# How to complete this task:
Below are the records; give the number of lines in them that include the word "SAMPLES", and nothing more.

# Records supplied:
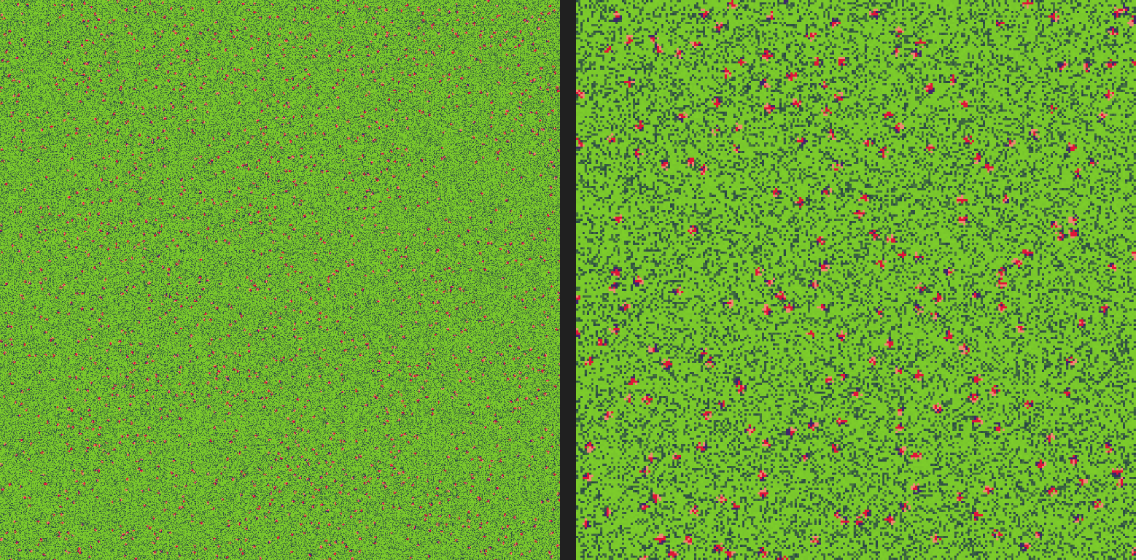
Left, the full canvas; right, a detail of the centre.
This texture is drawn by a Shadertoy shader. Its source:

```glsl
// A meadow seen from above: fine two-tone grass grain scattered with tiny red, pink and navy flowers.

const float GRAINS = 768.0;        // grass grains across the canvas height
const int PATCH = 12;              // grains per side of a flower patch
const float FLOWER_CHANCE = 0.50;  // mean chance of a flower in a patch
const float CLUMPING = 0.6;        // how strongly flowers gather
const float CLUMP_SIZE = 5.0;      // patches per clump
const float PETAL_CHANCE = 1.05;   // petal share at the heart
const float PETAL_FALLOFF = 0.25;  // loss of petals per grain outwards
const float SHADE_CHANCE = 0.27;   // share of dark grass grains
const int SAMPLES = 3;             // smoothing samples per pixel side

const vec3 GRASS_LIGHT = vec3(0.48, 0.79, 0.17);
const vec3 GRASS_DARK = vec3(0.20, 0.34, 0.26);
const vec3 PETAL_RED = vec3(0.88, 0.08, 0.22);
const vec3 PETAL_PINK = vec3(0.93, 0.54, 0.45);
const vec3 PETAL_NAVY = vec3(0.24, 0.15, 0.42);

// Integer hash: four random values in 0..1 for a grid place
vec4 random4(ivec2 place, int seed) {
    uvec4 v = uvec4(uint(place.x), uint(place.y), uint(seed), 7u);
    v = v * 1664525u + 1013904223u;
    for (int i = 0; i < 2; i++) {
        v.x += v.y * v.w;
        v.y += v.z * v.x;
        v.z += v.x * v.y;
        v.w += v.y * v.z;
        v ^= v >> 16u;
    }
    return vec4(v >> 8u) / 16777216.0;
}

// Smooth value noise for the flower density
float clumpNoise(vec2 p) {
    ivec2 c = ivec2(floor(p));
    vec2 f = smoothstep(0.0, 1.0, fract(p));
    float low = mix(random4(c, 1).x, random4(c + ivec2(1, 0), 1).x, f.x);
    float high = mix(random4(c + ivec2(0, 1), 1).x, random4(c + ivec2(1, 1), 1).x, f.x);
    return mix(low, high, f.y);
}

vec3 grassColor(ivec2 grain) {
    vec4 r = random4(grain, 2);
    float shade = r.x < SHADE_CHANCE ? mix(0.7, 1.15, r.y) : 0.08 * (r.y - 0.5);
    return mix(GRASS_LIGHT, GRASS_DARK, shade);
}

// Red near the heart, navy on the shaded side, pink elsewhere
vec3 petalColor(ivec2 away, vec2 shadeSide, float pick) {
    float reach = float(abs(away.x) + abs(away.y));
    if (pick < 0.85 - 0.25 * reach) return PETAL_RED;
    float shaded = dot(vec2(away), shadeSide);
    return shaded > 1.2 * (pick - 0.7) ? PETAL_NAVY : PETAL_PINK;
}

vec3 meadow(vec2 p) {
    ivec2 grain = ivec2(floor(p));
    ivec2 patchId = ivec2(floor(p / float(PATCH)));
    vec3 color = grassColor(grain);

    // Flowers with ragged petals, reaching into neighbouring patches
    for (int y = -1; y <= 1; y++) {
        for (int x = -1; x <= 1; x++) {
            ivec2 id = patchId + ivec2(x, y);
            vec4 r = random4(id, 3);
            ivec2 away = grain - id * PATCH - ivec2(r.xy * float(PATCH));
            ivec2 reach = abs(away);
            if (max(reach.x, reach.y) > 2 || reach.x + reach.y > 3) continue;
            float clump = clumpNoise(vec2(id) / CLUMP_SIZE) - 0.5;
            if (r.z > FLOWER_CHANCE + CLUMPING * clump) continue;
            vec4 petal = random4(grain, 4);
            float angle = 6.2832 * r.w;
            if (petal.x < PETAL_CHANCE - PETAL_FALLOFF * float(reach.x + reach.y)) {
                color = petalColor(away, vec2(cos(angle), sin(angle)), petal.y);
            }
        }
    }
    return color;
}

void mainImage(out vec4 fragColor, in vec2 fragCoord) {
    // Average over the pixel area to smooth the grain edges
    vec2 corner = fragCoord - 0.5;
    vec3 sum = vec3(0.0);
    for (int j = 0; j < SAMPLES; j++) {
        for (int i = 0; i < SAMPLES; i++) {
            vec2 offset = (vec2(i, j) + 0.5) / float(SAMPLES);
            sum += meadow((corner + offset) / iResolution.y * GRAINS);
        }
    }
    fragColor = vec4(sum / float(SAMPLES * SAMPLES), 1.0);
}
```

# Response to the exercise:
5